Palladium’s surge in price has become the hottest topic in the commodities markets with analysts and speculators alike expecting prices to continue to rise. However, even though significant fundamental factors are causing the price of the precious metal to rise, there is a growing contrarian voice among some analysts that are expecting a correction. With many jumping into the palladium market under the allure of the metal’s newfound popularity, some are wondering whether or not prices have entered the “bubble” territory and that a potential “pop” could occur.
Palladium’s rapid upward sprint in price has been fueled by more stringent environmental regulations, encouraging the production of electric vehicles and emission-friendly automobiles. In turn, this has increased the demand for catalytic converts, of which one of the main materials is palladium.
Overall, the precious metal has seen a 40 percent increase in price over the past four months as it has reached record highs as the predicted supply shortage increases. The commodity hit an earlier record of $1,558.80 an ounce, bridging the gap between the long-expected $1,600 price mark.
However, some analysts are suggesting that this massive price gap over its sister metal platinum, which is also used in catalytic converter production, is unsustainable. The two metals are potentially interchangeable but will require an adjustment period from corporations as they perform the necessary R&D, patenting, and implementation periods to switch to platinum-centric battery production. Until this is done, platinum-based catalytic converters won’t be able to match the performance of palladium-based converters. Despite this, there is a growing cadre of analysts that think
“Palladium has entered into bubble territory,” said Ole Hansen, head of commodities strategy at Saxo Bank according to Bloomberg. “But as long we see no change in the outlook for tight supply or changing demand dynamics from consumers, the price could go higher.”
Other analysts expect that as the hype behind the metal dies of, more traditional driving factors such as economic data could see prices settle to more reasonable levels. Georgette Boele, coordinator of precious metals strategy at ABN Amro Bank, went to say that “if this would happen the sell-off could be very dramatic, as prices rose at an almost exponential level.
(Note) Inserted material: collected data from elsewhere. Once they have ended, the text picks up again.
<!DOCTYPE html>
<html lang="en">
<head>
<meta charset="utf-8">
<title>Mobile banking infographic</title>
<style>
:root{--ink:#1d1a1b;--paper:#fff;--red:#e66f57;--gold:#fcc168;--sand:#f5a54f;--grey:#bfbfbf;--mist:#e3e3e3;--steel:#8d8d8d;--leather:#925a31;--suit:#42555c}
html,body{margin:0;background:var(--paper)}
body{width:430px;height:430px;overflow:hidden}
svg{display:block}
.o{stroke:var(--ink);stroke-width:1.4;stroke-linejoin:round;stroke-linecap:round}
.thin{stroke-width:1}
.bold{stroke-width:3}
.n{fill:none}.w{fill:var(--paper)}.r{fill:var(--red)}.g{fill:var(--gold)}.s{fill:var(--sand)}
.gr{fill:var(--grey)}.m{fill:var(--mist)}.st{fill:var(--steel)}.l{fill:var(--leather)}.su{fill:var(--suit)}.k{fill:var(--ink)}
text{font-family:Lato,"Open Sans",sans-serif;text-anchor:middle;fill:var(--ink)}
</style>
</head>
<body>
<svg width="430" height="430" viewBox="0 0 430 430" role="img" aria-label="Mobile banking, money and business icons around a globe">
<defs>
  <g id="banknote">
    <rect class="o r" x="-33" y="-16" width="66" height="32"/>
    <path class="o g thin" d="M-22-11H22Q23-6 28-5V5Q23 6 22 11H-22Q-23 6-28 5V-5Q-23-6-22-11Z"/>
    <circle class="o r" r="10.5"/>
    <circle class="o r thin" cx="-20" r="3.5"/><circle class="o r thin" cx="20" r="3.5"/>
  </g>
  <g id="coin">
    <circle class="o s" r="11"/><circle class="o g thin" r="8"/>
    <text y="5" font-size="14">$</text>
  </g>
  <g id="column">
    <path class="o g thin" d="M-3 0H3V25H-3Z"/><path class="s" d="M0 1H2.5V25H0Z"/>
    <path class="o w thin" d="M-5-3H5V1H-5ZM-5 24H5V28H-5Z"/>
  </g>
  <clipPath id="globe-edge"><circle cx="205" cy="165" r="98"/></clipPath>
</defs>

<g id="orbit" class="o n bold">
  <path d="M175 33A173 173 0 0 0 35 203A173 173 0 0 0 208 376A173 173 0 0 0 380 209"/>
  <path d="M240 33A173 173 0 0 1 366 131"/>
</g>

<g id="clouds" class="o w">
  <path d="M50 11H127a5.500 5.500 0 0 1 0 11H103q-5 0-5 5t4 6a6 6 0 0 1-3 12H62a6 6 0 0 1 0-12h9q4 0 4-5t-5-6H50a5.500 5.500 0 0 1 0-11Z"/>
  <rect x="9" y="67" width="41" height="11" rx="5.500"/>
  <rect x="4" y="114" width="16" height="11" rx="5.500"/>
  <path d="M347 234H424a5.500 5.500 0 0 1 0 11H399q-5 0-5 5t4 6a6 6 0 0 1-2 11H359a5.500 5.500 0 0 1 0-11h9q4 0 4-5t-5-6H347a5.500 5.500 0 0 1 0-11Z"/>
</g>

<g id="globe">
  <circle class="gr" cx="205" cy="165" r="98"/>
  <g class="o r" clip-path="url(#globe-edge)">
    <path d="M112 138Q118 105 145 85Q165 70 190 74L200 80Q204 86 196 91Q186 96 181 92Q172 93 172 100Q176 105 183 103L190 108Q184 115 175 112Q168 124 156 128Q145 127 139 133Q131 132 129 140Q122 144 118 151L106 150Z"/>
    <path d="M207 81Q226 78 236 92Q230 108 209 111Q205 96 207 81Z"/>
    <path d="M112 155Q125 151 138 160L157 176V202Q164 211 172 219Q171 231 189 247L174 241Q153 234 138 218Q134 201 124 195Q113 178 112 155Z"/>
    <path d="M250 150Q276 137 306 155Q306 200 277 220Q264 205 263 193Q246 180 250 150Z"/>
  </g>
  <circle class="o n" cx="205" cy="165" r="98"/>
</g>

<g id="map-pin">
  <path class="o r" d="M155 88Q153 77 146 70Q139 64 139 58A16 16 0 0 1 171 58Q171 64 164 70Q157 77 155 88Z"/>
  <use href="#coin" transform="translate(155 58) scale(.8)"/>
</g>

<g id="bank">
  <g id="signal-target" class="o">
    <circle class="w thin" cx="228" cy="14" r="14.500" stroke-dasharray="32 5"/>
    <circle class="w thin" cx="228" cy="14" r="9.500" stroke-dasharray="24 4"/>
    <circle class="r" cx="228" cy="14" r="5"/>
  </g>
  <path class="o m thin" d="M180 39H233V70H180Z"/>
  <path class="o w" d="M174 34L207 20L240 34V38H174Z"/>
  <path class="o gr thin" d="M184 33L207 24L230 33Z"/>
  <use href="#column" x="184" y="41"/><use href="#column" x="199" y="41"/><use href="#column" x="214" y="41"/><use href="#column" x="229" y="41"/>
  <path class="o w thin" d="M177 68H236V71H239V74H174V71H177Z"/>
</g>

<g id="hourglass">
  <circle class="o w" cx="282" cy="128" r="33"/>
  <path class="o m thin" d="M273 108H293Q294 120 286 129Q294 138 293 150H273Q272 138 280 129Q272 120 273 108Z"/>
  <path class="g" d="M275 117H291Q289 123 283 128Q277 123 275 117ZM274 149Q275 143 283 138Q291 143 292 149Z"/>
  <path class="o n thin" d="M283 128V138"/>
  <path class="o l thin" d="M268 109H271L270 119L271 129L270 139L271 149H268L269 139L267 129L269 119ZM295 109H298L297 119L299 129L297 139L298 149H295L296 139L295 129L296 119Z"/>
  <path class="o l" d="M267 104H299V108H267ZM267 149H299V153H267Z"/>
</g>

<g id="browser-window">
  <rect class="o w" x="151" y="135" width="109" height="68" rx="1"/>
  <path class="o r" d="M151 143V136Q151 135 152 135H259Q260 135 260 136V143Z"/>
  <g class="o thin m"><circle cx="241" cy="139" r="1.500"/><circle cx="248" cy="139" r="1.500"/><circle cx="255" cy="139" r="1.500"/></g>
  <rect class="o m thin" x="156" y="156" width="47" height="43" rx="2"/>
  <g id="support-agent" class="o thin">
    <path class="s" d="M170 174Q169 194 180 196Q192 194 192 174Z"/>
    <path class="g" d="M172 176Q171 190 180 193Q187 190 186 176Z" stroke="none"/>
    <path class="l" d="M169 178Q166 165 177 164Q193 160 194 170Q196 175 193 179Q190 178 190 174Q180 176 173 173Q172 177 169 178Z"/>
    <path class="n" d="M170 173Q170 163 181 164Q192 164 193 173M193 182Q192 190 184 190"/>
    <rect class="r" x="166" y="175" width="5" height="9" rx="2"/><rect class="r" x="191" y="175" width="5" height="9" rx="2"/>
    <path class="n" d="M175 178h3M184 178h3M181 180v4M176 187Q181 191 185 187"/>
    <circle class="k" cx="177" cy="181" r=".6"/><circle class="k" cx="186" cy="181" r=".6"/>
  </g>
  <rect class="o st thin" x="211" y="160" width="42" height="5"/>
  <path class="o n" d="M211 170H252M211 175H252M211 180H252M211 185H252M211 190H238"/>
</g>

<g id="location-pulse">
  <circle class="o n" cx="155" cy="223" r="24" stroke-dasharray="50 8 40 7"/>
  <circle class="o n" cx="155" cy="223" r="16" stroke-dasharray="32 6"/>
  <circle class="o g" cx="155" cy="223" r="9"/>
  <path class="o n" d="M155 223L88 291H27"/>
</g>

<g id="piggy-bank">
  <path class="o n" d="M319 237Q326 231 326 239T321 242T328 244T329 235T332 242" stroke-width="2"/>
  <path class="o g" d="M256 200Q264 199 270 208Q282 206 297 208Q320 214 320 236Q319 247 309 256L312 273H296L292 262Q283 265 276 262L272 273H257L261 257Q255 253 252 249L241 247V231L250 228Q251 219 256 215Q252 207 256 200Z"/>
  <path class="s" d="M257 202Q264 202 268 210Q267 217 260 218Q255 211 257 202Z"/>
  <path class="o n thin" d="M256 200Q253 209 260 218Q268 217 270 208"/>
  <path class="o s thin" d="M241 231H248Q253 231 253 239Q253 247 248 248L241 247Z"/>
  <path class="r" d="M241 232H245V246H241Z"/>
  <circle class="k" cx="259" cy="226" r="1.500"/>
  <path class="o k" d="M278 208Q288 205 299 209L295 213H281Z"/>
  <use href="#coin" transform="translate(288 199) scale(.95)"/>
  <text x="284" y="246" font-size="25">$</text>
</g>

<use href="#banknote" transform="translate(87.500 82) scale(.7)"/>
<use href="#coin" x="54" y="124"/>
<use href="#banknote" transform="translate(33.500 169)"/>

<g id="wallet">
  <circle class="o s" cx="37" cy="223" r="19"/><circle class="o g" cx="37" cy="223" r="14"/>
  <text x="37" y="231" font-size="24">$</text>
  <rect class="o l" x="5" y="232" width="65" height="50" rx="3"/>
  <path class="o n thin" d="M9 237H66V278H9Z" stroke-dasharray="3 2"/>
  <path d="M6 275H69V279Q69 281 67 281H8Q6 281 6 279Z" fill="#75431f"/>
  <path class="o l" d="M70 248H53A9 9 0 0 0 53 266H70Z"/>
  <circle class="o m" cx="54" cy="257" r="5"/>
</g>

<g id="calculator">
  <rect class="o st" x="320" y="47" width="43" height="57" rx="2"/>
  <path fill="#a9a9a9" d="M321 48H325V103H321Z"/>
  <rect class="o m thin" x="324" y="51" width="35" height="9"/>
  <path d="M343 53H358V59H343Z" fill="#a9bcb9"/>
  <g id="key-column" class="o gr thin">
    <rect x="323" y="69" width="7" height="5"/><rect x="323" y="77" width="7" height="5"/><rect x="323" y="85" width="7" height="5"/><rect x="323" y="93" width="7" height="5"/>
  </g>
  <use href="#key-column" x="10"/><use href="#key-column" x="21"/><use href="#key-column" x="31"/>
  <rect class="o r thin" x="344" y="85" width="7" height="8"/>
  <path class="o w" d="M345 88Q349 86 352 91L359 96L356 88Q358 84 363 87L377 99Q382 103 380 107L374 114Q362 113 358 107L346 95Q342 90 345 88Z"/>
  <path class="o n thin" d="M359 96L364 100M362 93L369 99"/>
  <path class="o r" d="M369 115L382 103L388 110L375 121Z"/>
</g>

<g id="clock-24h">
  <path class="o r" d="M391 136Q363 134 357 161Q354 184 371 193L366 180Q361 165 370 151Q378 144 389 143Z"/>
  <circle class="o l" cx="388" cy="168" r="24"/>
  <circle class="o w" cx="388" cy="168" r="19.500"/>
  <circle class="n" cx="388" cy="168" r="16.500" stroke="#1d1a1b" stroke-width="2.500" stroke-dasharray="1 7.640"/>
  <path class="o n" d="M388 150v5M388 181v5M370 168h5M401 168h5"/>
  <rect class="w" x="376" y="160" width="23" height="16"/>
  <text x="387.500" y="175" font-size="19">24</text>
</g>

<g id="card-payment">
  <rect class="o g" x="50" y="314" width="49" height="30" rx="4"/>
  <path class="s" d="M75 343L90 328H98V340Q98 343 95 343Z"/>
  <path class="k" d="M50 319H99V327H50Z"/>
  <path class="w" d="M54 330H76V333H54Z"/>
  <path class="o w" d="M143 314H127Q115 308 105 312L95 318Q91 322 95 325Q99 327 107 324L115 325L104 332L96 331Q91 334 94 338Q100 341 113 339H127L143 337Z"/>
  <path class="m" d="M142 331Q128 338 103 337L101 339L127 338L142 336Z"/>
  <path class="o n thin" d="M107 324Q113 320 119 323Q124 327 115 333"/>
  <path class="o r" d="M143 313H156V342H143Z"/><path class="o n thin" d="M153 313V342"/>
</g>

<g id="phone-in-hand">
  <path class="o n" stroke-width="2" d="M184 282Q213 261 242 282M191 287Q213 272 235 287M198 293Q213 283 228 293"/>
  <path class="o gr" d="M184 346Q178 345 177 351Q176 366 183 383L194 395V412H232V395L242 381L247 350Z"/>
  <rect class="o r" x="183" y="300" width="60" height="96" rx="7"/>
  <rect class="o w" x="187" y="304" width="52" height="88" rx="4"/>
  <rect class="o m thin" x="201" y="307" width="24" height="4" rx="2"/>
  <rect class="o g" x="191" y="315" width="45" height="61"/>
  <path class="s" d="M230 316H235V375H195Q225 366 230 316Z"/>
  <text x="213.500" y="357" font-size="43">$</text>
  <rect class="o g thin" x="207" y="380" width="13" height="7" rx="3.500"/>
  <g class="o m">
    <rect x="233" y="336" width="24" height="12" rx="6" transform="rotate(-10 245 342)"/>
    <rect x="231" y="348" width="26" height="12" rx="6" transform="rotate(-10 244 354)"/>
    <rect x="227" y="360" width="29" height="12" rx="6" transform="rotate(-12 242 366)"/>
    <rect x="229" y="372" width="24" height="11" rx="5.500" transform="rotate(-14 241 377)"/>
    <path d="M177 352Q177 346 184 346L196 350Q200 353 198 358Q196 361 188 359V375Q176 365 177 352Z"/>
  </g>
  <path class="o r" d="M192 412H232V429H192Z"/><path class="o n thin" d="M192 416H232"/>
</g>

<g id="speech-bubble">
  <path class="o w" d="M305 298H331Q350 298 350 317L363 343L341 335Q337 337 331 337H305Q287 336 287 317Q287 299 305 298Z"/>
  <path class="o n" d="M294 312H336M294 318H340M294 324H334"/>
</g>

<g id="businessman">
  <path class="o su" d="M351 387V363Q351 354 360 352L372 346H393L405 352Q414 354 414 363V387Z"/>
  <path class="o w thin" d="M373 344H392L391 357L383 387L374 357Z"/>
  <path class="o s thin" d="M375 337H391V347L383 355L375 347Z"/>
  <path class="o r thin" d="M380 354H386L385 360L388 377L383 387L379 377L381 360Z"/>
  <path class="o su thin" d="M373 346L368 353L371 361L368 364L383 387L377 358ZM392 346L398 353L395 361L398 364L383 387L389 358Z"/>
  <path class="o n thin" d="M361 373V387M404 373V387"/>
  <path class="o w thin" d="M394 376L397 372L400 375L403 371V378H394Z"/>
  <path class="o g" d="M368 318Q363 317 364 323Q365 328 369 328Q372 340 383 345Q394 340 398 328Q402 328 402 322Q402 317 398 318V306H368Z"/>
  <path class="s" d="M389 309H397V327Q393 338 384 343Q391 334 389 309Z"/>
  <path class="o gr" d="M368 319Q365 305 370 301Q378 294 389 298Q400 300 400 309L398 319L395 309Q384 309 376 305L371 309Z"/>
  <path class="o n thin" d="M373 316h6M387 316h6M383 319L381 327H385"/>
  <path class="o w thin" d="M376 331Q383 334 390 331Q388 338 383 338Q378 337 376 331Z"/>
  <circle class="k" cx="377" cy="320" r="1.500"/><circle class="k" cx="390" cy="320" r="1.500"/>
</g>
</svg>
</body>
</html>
So I would say fasten your seatbelts.”
Another reason that has propelled palladium prices come from a potential strike from a crucial mine in South Africa. The nation is one of the world’s two top producers of the metal, with Russia being the other. A strike would tighten up the already limited global palladium supply.
“End-users and traders will be increasingly concerned about supply. Importantly, palladium’s rise has less to do with short-term speculative factors, and instead a fundamental imbalance in the market’s supply-and-demand outlook,” added senior resource analyst Gavin Wendt at MineLife. Over 80 percent of the world’s supply comes from a byproduct of nickel mining in the two countries. As such, supply is closely correlated to extraction levels of other minerals, and drops in nickel production are strongly correlated with palladium output.
A number of palladium producers have gone on to reiterate the coming supply shortage the market will see. Russia’s Norilsk Nickel, the world’s largest single producer of the metal, reported better than expected earnings today as the company announced that global deficits in palladium would reach record levels. Anglo American Platinum, another miner that saw large profits from rising metal prices, expected that platinum, palladium, and rhodium would all see a significant deficit.
At the moment, the fundamental factors driving the surge in palladium price remain strong. While it’s expected that prices will breach the $1,600 per ounce level, it will be interesting to see whether or not the price will continue to soar after breaking that barrier. Some are expecting prices to increase to the $2,000 level. However, the higher the price of palladium surges, the stronger the voices concerning a potential bubble will become.